| About this task |
Wherever a line holds the word "text", copy that line from the data.
=== Data for the task ===
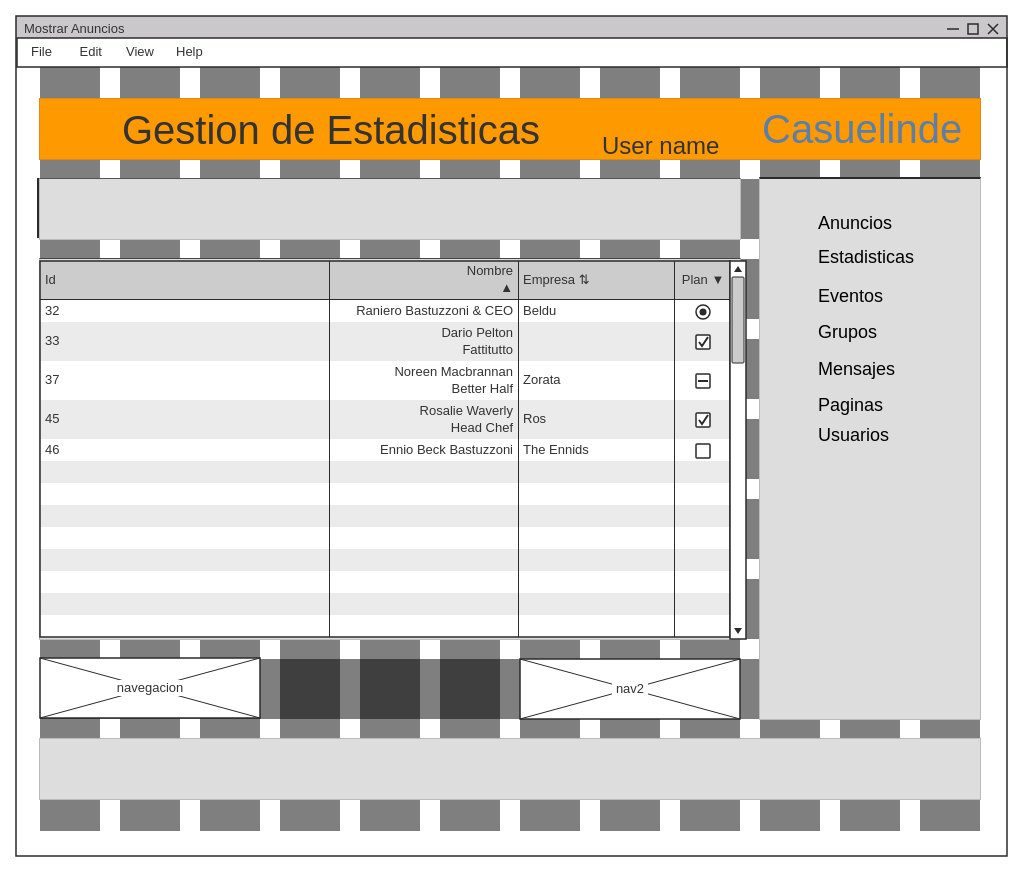
<!DOCTYPE html>
<html lang="es">
<head>
<meta charset="utf-8">
<title>Mostrar Anuncios</title>
<style>
:root {
  --ink: #333;
  --line: #2b2b2b;
  --chrome: #cbc8cb;
  --head: #ccc;
  --stripe: #ebebeb;
  --panel: #ddd;
  --panel-edge: #bbb;
  --band: rgba(0, 0, 0, .5);
  --accent: #f90;
  --brand: #5a7fa8;
}
* { box-sizing: border-box; margin: 0; padding: 0; }
html, body { width: 1023px; height: 872px; overflow: hidden; background: #fff; }
body { position: relative; font: 13px/17px "Liberation Sans", Arial, sans-serif; color: var(--ink); }
a { color: inherit; text-decoration: none; }
ul { list-style: none; }

.titlebar, .menubar { position: absolute; left: 16px; width: 991px; display: flex; align-items: center; }
.titlebar { top: 16px; height: 22px; background: var(--chrome); padding: 3px 0 0 8px; }
.menubar { top: 38px; height: 29px; padding: 0 0 2px 15px; }
.menubar li { width: 50px; }
.menubar li:first-child { width: 48.5px; }
.menubar li:nth-child(2) { width: 46.5px; }

.guides, .frames { position: absolute; left: 0; top: 0; }
.panel { position: absolute; background: var(--panel); border: 1px solid var(--panel-edge); }
.banner { position: absolute; left: 39px; top: 98px; width: 942px; height: 62px; background: var(--accent); border: 1px solid #d98a1a; }
.banner > * { position: absolute; white-space: nowrap; font-weight: 400; }
.banner h1 { left: 82px; top: 8px; font-size: 40px; line-height: 46px; }
.banner .user { left: 562px; top: 33px; font-size: 24px; line-height: 28px; }
.banner .brand { left: 722px; top: 7px; font-size: 40px; line-height: 46px; color: var(--brand); }

.toolbar-back { position: absolute; left: 37px; top: 178px; width: 704px; height: 60px; background: #fff; border: 2px solid var(--line); border-right: 0; }
.toolbar { left: 39px; top: 178px; width: 702px; height: 62px; border-top-color: #555; }
.content { left: 39px; top: 258px; width: 702px; height: 382px; border-top-color: #444; }
.sidebar { left: 759px; top: 177px; width: 222px; height: 543px; border-top: 2px solid var(--line); padding: 34px 0 0 58px; }
.sidebar ul { display: flex; flex-direction: column; font-size: 18px; line-height: 20px; color: #000; }
.sidebar li { margin-bottom: 16px; }
.sidebar li:nth-child(1) { margin-bottom: 14px; }
.sidebar li:nth-child(2) { margin-bottom: 19px; }
.sidebar li:nth-child(4) { margin-bottom: 17px; }
.sidebar li:nth-child(6) { margin-bottom: 10px; }
.footer { left: 39px; top: 738px; width: 942px; height: 62px; }

.table { position: absolute; left: 40px; top: 261px; width: 690px; height: 376px; background: #fff; }
.row { display: grid; grid-template-columns: 289px 189px 156px 56px; height: 22px; }
.row.tall { height: 39px; }
.row:nth-child(odd):not(.head) { background: var(--stripe); }
.row.head { background: var(--head); border-bottom: 1px solid var(--line); height: 39px; }
.row > * { display: flex; align-items: center; padding: 0 5px 2px; white-space: nowrap; }
.row > * + * { border-left: 1px solid var(--line); padding-left: 4px; }
.row > :nth-child(2) { justify-content: flex-end; text-align: right; }
.row > :nth-child(4) { justify-content: center; padding: 1px 0 0 1px; }
.row.head > :nth-child(4) { padding: 0 0 2px 1px; }

.caption { position: absolute; background: #fff; text-align: center; line-height: 16px; height: 16px; }
.caption.nav1 { left: 112px; top: 680px; width: 76px; }
.caption.nav2 { left: 612px; top: 681px; width: 36px; }
</style>
</head>
<body>
<header class="titlebar">Mostrar Anuncios</header>
<nav class="menubar" style="display:block">
  <ul style="display:flex;padding-top:5px">
    <li><a href="#">File</a></li><li><a href="#">Edit</a></li><li><a href="#">View</a></li><li><a href="#">Help</a></li>
  </ul>
</nav>

<svg class="guides" width="1023" height="872" aria-hidden="true">
  <defs>
    <pattern id="columns" x="40" y="0" width="80" height="872" patternUnits="userSpaceOnUse"><rect width="60" height="872" fill="var(--band)"/></pattern>
    <pattern id="rows" x="0" y="99" width="1023" height="80" patternUnits="userSpaceOnUse"><rect width="1023" height="60" fill="var(--band)"/></pattern>
  </defs>
  <rect x="40" y="67" width="940" height="764" fill="url(#columns)"/>
  <rect x="40" y="99" width="940" height="700" fill="url(#rows)"/>
</svg>

<section class="banner">
  <h1>Gestion de Estadisticas</h1>
  <span class="user">User name</span>
  <span class="brand">Casuelinde</span>
</section>

<div class="toolbar-back"></div>
<div class="panel toolbar"></div>
<div class="panel content"></div>

<aside class="panel sidebar">
  <ul>
    <li><a href="#">Anuncios</a></li>
    <li><a href="#">Estadisticas</a></li>
    <li><a href="#">Eventos</a></li>
    <li><a href="#">Grupos</a></li>
    <li><a href="#">Mensajes</a></li>
    <li><a href="#">Paginas</a></li>
    <li><a href="#">Usuarios</a></li>
  </ul>
</aside>
<footer class="panel footer"></footer>

<svg width="0" height="0" style="position:absolute" aria-hidden="true">
  <defs>
    <g id="box" fill="#fff" stroke="#2b2b2b" stroke-width="1.5"><rect x="1" y="1" width="14" height="14" rx="1"/></g>
    <g id="checked" fill="none" stroke="#2b2b2b"><use href="#box"/><path d="M4 8 L7 12 L13 3" stroke-width="2"/></g>
  </defs>
</svg>

<section class="table">
  <div class="row head"><span>Id</span><span>Nombre<br>▲</span><span>Empresa ⇅</span><span>Plan ▼</span></div>
  <div class="row"><span>32</span><span>Raniero Bastuzzoni &amp; CEO</span><span>Beldu</span><span><svg width="16" height="16"><circle cx="8" cy="8" r="7" fill="#fff" stroke="#2b2b2b" stroke-width="1.5"/><circle cx="8" cy="8" r="3.5" fill="#2b2b2b"/></svg></span></div>
  <div class="row tall"><span>33</span><span>Dario Pelton<br>Fattitutto</span><span></span><span><svg width="16" height="16"><use href="#checked"/></svg></span></div>
  <div class="row tall"><span>37</span><span>Noreen Macbrannan<br>Better Half</span><span>Zorata</span><span><svg width="16" height="16"><use href="#box"/><line x1="3" y1="8" x2="13" y2="8" stroke="#2b2b2b" stroke-width="2"/></svg></span></div>
  <div class="row tall"><span>45</span><span>Rosalie Waverly<br>Head Chef</span><span>Ros</span><span><svg width="16" height="16"><use href="#checked"/></svg></span></div>
  <div class="row"><span>46</span><span>Ennio Beck Bastuzzoni</span><span>The Ennids</span><span><svg width="16" height="16"><use href="#box"/></svg></span></div>
  <div class="row"><i></i><i></i><i></i><i></i></div>
  <div class="row"><i></i><i></i><i></i><i></i></div>
  <div class="row"><i></i><i></i><i></i><i></i></div>
  <div class="row"><i></i><i></i><i></i><i></i></div>
  <div class="row"><i></i><i></i><i></i><i></i></div>
  <div class="row"><i></i><i></i><i></i><i></i></div>
  <div class="row"><i></i><i></i><i></i><i></i></div>
  <div class="row"><i></i><i></i><i></i><i></i></div>
</section>

<svg class="frames" width="1023" height="872" fill="none" stroke="#2b2b2b" stroke-width="1.5" aria-hidden="true">
  <g class="window-frame">
    <rect x="16" y="16" width="991" height="840"/>
    <rect x="17" y="38" width="990" height="29"/>
    <path d="M947 29 H959 M988 24 L998 34 M998 24 L988 34"/>
    <rect x="968" y="24" width="10" height="10"/>
  </g>
  <rect x="40" y="261" width="690" height="376"/>
  <g class="scrollbar">
    <rect x="730" y="261" width="16" height="378" fill="#fff"/>
    <rect x="732" y="277" width="12" height="86" rx="1" fill="#ccc" stroke-width="1"/>
    <path d="M734 272 L738 266 L742 272 Z M734 628 L738 634 L742 628 Z" fill="#2b2b2b" stroke="none"/>
  </g>
  <g class="placeholders">
    <rect x="40" y="658" width="220" height="60" fill="#fff"/>
    <path d="M40 658 L260 718 M260 658 L40 718" stroke-width="1"/>
    <rect x="520" y="659" width="220" height="60" fill="#fff"/>
    <path d="M520 659 L740 719 M740 659 L520 719" stroke-width="1"/>
  </g>
</svg>
<span class="caption nav1">navegacion</span>
<span class="caption nav2">nav2</span>
</body>
</html>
===
| Your response |
a { color: inherit; text-decoration: none; }
.row > :nth-child(2) { justify-content: flex-end; text-align: right; }
.caption { position: absolute; background: #fff; text-align: center; line-height: 16px; height: 16px; }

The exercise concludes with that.